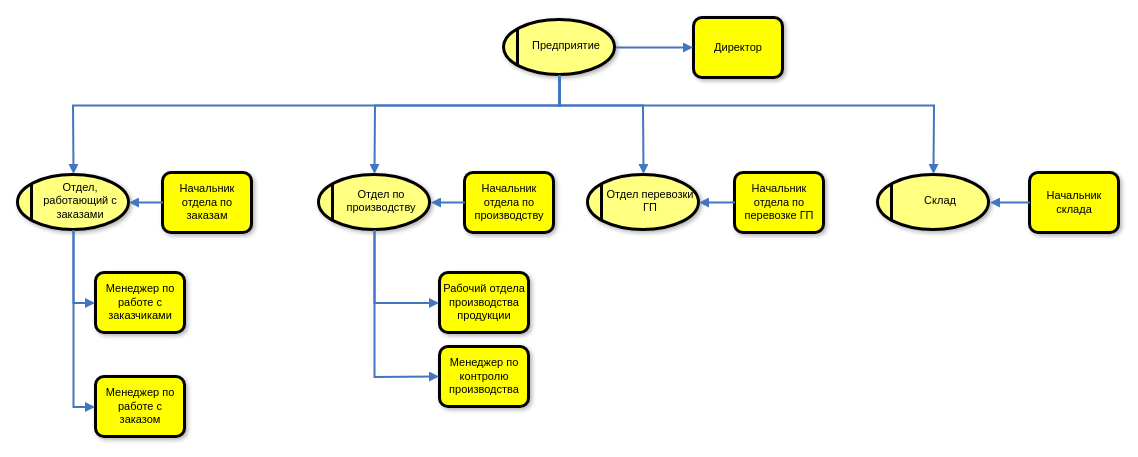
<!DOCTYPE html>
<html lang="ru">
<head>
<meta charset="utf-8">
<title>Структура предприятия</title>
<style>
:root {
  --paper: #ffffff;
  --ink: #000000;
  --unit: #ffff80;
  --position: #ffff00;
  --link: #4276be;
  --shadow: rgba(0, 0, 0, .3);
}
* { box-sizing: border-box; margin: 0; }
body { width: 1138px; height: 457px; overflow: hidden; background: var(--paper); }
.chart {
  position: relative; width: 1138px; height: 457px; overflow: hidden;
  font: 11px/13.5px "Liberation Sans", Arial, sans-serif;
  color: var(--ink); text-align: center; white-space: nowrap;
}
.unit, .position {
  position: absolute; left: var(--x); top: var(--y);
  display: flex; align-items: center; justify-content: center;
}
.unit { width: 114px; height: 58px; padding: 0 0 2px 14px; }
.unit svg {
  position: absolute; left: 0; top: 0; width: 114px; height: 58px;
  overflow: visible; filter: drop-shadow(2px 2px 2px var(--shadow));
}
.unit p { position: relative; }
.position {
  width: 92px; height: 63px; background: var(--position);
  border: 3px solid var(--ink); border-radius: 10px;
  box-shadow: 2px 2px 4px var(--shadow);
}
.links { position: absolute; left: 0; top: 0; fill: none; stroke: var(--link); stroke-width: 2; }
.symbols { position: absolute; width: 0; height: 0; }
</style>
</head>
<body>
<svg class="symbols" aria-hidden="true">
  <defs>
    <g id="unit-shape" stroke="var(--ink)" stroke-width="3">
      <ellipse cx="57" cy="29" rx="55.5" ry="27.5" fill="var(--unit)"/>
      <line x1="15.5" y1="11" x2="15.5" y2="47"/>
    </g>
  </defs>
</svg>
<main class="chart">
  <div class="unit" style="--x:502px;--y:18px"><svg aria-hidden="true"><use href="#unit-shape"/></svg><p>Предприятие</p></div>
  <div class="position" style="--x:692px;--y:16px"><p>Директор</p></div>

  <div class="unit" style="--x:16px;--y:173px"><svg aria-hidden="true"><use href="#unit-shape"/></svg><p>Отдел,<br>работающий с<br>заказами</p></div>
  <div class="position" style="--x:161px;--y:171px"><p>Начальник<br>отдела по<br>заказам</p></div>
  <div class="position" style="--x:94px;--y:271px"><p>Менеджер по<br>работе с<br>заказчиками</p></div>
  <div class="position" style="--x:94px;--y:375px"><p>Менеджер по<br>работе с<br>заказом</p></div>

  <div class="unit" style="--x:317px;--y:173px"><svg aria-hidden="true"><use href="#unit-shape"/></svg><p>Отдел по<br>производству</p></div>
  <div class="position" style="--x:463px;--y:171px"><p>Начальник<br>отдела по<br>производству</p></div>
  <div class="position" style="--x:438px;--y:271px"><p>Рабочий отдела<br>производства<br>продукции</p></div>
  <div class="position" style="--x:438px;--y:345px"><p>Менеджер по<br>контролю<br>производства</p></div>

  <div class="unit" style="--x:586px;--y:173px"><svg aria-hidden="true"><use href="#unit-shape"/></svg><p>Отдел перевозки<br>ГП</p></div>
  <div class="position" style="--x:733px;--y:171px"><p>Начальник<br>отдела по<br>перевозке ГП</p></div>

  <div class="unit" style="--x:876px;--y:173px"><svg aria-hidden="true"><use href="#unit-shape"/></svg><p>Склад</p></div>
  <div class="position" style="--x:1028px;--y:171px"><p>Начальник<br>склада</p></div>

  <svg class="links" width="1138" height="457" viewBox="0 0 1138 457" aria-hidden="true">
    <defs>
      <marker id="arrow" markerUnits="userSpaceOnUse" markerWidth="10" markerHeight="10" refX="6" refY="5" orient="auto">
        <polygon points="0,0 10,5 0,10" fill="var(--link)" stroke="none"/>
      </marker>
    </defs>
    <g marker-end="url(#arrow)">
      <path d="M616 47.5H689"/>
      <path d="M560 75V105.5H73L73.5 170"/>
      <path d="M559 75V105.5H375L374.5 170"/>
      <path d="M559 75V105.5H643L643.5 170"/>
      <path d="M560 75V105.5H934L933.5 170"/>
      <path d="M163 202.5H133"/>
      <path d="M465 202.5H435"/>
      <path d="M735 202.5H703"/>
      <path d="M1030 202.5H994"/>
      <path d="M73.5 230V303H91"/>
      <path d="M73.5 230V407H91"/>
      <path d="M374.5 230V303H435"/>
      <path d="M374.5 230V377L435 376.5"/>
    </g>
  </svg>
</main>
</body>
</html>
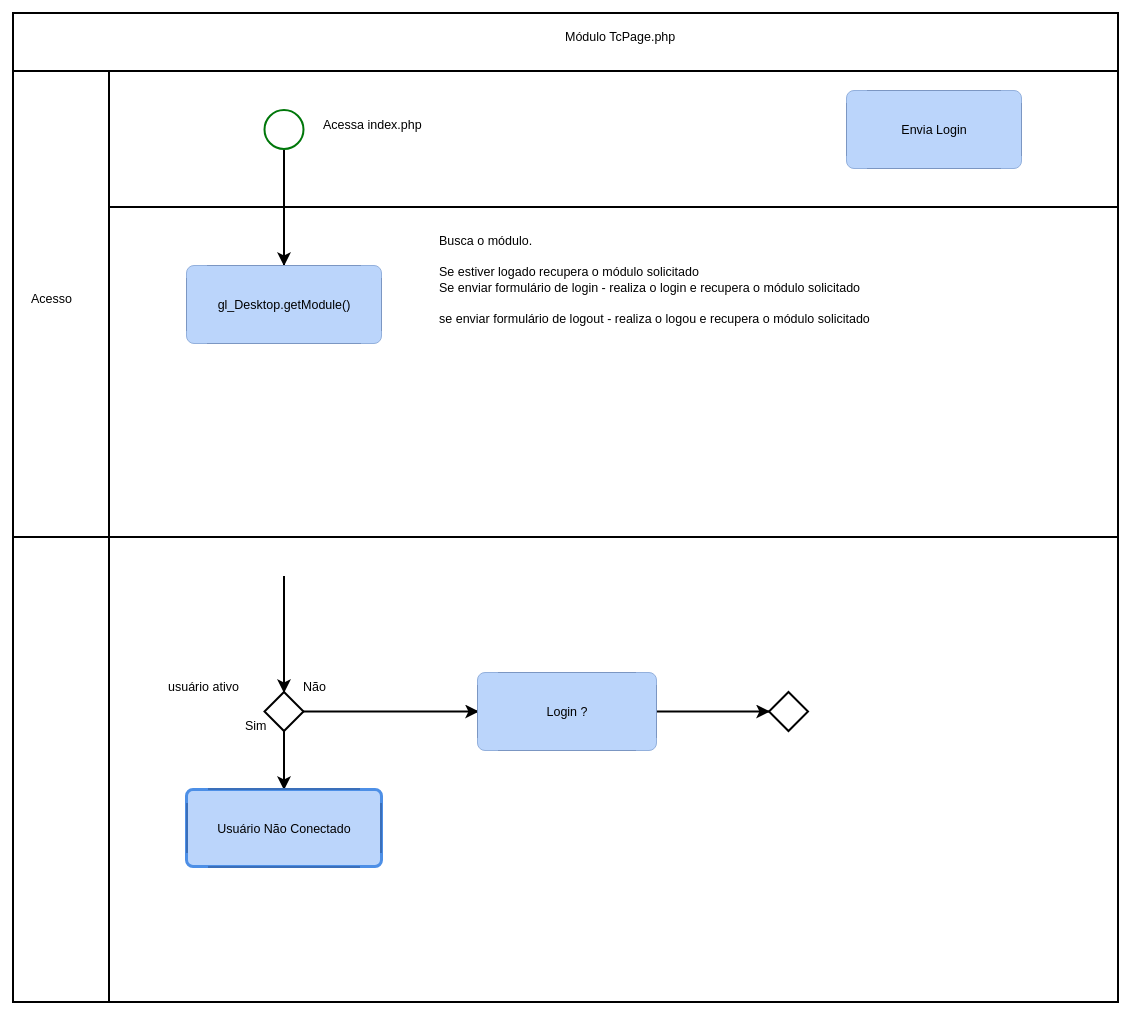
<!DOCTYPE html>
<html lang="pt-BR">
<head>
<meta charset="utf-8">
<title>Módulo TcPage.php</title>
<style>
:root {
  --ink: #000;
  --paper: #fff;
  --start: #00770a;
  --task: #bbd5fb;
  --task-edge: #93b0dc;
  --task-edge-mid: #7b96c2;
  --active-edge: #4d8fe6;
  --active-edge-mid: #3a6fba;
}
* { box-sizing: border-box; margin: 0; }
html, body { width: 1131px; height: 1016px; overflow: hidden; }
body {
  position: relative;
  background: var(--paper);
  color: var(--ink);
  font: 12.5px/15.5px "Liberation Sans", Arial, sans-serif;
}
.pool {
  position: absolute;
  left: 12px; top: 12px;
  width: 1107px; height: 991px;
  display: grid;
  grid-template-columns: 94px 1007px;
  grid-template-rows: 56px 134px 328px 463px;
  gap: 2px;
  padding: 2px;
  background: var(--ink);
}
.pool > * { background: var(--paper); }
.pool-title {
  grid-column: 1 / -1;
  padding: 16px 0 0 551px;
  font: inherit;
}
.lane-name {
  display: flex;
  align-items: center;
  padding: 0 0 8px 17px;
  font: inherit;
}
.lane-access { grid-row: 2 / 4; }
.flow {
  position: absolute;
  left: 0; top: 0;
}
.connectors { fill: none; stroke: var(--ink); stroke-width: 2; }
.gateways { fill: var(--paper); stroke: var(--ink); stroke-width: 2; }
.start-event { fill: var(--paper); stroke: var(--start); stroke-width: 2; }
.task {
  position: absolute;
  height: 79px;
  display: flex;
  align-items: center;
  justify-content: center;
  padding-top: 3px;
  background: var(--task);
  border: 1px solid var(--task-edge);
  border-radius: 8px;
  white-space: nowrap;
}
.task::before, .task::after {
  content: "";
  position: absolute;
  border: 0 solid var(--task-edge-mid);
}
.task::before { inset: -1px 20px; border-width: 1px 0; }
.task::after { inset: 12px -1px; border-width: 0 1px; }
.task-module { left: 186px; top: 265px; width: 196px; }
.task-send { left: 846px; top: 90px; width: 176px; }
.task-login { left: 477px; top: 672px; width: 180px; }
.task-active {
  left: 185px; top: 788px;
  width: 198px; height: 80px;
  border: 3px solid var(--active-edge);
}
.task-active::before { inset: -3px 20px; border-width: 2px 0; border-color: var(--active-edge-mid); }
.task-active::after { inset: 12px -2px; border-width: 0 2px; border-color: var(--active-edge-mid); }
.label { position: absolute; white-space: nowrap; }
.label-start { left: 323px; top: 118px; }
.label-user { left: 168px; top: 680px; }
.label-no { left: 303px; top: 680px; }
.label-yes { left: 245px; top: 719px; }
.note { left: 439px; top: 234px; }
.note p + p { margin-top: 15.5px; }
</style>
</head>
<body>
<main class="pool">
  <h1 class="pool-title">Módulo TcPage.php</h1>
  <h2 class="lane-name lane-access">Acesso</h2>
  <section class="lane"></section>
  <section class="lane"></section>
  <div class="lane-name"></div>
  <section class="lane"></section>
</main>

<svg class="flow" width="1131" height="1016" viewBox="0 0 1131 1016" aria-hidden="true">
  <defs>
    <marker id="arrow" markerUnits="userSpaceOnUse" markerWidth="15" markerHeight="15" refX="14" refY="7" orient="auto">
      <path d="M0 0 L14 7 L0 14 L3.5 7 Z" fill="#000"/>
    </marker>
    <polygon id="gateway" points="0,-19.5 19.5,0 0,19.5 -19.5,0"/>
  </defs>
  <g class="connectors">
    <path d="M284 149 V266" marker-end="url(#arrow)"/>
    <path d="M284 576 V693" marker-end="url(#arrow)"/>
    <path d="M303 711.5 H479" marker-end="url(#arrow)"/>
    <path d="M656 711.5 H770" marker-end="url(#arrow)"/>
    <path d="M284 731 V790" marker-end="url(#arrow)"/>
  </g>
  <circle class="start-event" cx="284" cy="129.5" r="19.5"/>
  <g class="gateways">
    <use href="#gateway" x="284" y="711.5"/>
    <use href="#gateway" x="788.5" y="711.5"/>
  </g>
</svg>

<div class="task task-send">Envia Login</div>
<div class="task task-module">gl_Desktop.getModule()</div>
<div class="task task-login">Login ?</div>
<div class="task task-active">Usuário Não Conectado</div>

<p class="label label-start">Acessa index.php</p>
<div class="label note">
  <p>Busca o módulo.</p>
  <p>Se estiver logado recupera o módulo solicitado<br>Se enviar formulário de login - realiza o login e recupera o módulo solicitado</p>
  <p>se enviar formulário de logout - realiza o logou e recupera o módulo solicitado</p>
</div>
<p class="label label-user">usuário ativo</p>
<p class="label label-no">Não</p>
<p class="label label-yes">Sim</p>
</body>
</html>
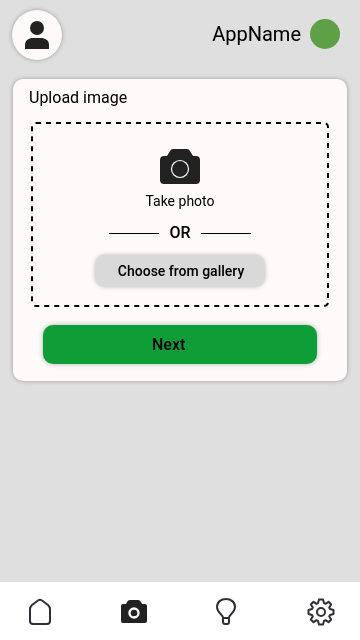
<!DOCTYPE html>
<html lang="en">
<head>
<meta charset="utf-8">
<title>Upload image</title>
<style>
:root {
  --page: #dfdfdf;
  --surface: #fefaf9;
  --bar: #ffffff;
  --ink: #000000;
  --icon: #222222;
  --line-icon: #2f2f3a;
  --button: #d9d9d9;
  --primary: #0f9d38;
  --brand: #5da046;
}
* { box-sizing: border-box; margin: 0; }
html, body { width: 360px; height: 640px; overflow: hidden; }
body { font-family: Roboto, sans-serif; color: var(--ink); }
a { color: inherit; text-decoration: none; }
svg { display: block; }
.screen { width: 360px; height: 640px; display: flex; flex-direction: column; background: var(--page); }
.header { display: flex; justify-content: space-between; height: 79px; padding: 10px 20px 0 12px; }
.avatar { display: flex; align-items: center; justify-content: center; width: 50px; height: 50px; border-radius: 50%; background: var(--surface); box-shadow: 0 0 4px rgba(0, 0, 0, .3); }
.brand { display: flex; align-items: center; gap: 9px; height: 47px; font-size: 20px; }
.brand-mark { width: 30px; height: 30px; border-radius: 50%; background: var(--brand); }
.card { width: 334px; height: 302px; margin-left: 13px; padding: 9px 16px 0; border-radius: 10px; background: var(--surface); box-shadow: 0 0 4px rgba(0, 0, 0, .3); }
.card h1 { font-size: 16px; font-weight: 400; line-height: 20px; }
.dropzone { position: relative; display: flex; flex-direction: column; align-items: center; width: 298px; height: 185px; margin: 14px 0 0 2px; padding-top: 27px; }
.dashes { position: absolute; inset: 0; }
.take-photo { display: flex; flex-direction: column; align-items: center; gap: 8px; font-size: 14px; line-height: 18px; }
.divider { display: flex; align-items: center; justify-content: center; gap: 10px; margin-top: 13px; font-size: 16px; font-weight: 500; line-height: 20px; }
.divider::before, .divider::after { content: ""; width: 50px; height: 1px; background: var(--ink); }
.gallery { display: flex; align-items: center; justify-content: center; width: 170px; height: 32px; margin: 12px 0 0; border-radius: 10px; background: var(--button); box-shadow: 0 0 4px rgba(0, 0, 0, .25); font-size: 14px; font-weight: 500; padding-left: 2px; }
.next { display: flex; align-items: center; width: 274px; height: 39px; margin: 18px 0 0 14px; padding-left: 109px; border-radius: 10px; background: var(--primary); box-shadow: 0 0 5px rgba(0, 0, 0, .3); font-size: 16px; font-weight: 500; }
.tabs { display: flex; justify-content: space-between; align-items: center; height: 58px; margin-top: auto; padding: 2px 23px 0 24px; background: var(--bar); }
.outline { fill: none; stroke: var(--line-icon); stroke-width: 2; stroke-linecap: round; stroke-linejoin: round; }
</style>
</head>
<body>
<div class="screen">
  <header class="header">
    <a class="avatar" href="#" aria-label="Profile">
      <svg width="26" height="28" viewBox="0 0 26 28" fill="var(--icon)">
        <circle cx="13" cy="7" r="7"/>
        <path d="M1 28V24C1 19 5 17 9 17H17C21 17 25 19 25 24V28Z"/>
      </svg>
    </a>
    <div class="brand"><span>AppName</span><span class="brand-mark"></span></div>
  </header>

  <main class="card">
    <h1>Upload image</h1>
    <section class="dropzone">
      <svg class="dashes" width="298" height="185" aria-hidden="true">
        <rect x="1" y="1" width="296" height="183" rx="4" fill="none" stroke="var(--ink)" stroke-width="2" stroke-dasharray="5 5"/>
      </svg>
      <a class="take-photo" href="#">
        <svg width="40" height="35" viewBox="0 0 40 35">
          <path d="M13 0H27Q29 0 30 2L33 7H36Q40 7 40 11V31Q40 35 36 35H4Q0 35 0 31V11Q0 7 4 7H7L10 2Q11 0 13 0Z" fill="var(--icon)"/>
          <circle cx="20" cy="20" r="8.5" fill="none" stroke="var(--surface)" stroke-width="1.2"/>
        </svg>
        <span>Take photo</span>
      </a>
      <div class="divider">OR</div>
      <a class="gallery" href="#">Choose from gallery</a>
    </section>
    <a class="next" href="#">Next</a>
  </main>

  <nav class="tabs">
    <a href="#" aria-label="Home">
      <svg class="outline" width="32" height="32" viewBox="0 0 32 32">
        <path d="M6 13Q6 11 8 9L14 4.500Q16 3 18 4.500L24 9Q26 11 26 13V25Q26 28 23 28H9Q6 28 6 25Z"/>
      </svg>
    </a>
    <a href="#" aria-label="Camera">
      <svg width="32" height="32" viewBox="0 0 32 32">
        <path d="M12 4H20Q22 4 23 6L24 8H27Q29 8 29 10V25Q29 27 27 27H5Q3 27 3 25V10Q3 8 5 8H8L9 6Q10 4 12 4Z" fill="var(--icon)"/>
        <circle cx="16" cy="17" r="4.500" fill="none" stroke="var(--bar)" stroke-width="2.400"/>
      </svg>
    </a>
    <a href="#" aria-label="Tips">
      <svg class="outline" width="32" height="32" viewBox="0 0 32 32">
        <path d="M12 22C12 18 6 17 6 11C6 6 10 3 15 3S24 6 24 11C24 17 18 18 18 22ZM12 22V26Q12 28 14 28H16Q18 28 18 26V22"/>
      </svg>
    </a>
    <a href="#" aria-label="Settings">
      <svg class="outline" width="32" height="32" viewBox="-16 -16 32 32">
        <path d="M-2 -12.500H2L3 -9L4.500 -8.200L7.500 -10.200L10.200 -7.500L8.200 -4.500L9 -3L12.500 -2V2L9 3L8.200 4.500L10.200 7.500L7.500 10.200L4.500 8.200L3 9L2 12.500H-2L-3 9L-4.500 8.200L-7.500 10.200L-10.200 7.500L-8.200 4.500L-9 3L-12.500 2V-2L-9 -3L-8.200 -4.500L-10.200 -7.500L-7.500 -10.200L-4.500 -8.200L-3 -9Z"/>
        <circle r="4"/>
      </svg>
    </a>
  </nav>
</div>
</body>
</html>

..........

Task requirements: Within the material above, extract exactly the lines that start at the line containing "display: grid;" and stop after the line containing "inset: 12px -1px;", and only those.

Your solution:
  display: grid;
  grid-template-columns: 94px 1007px;
  grid-template-rows: 56px 134px 328px 463px;
  gap: 2px;
  padding: 2px;
  background: var(--ink);
}
.pool > * { background: var(--paper); }
.pool-title {
  grid-column: 1 / -1;
  padding: 16px 0 0 551px;
  font: inherit;
}
.lane-name {
  display: flex;
  align-items: center;
  padding: 0 0 8px 17px;
  font: inherit;
}
.lane-access { grid-row: 2 / 4; }
.flow {
  position: absolute;
  left: 0; top: 0;
}
.connectors { fill: none; stroke: var(--ink); stroke-width: 2; }
.gateways { fill: var(--paper); stroke: var(--ink); stroke-width: 2; }
.start-event { fill: var(--paper); stroke: var(--start); stroke-width: 2; }
.task {
  position: absolute;
  height: 79px;
  display: flex;
  align-items: center;
  justify-content: center;
  padding-top: 3px;
  background: var(--task);
  border: 1px solid var(--task-edge);
  border-radius: 8px;
  white-space: nowrap;
}
.task::before, .task::after {
  content: "";
  position: absolute;
  border: 0 solid var(--task-edge-mid);
}
.task::before { inset: -1px 20px; border-width: 1px 0; }
.task::after { inset: 12px -1px; border-width: 0 1px; }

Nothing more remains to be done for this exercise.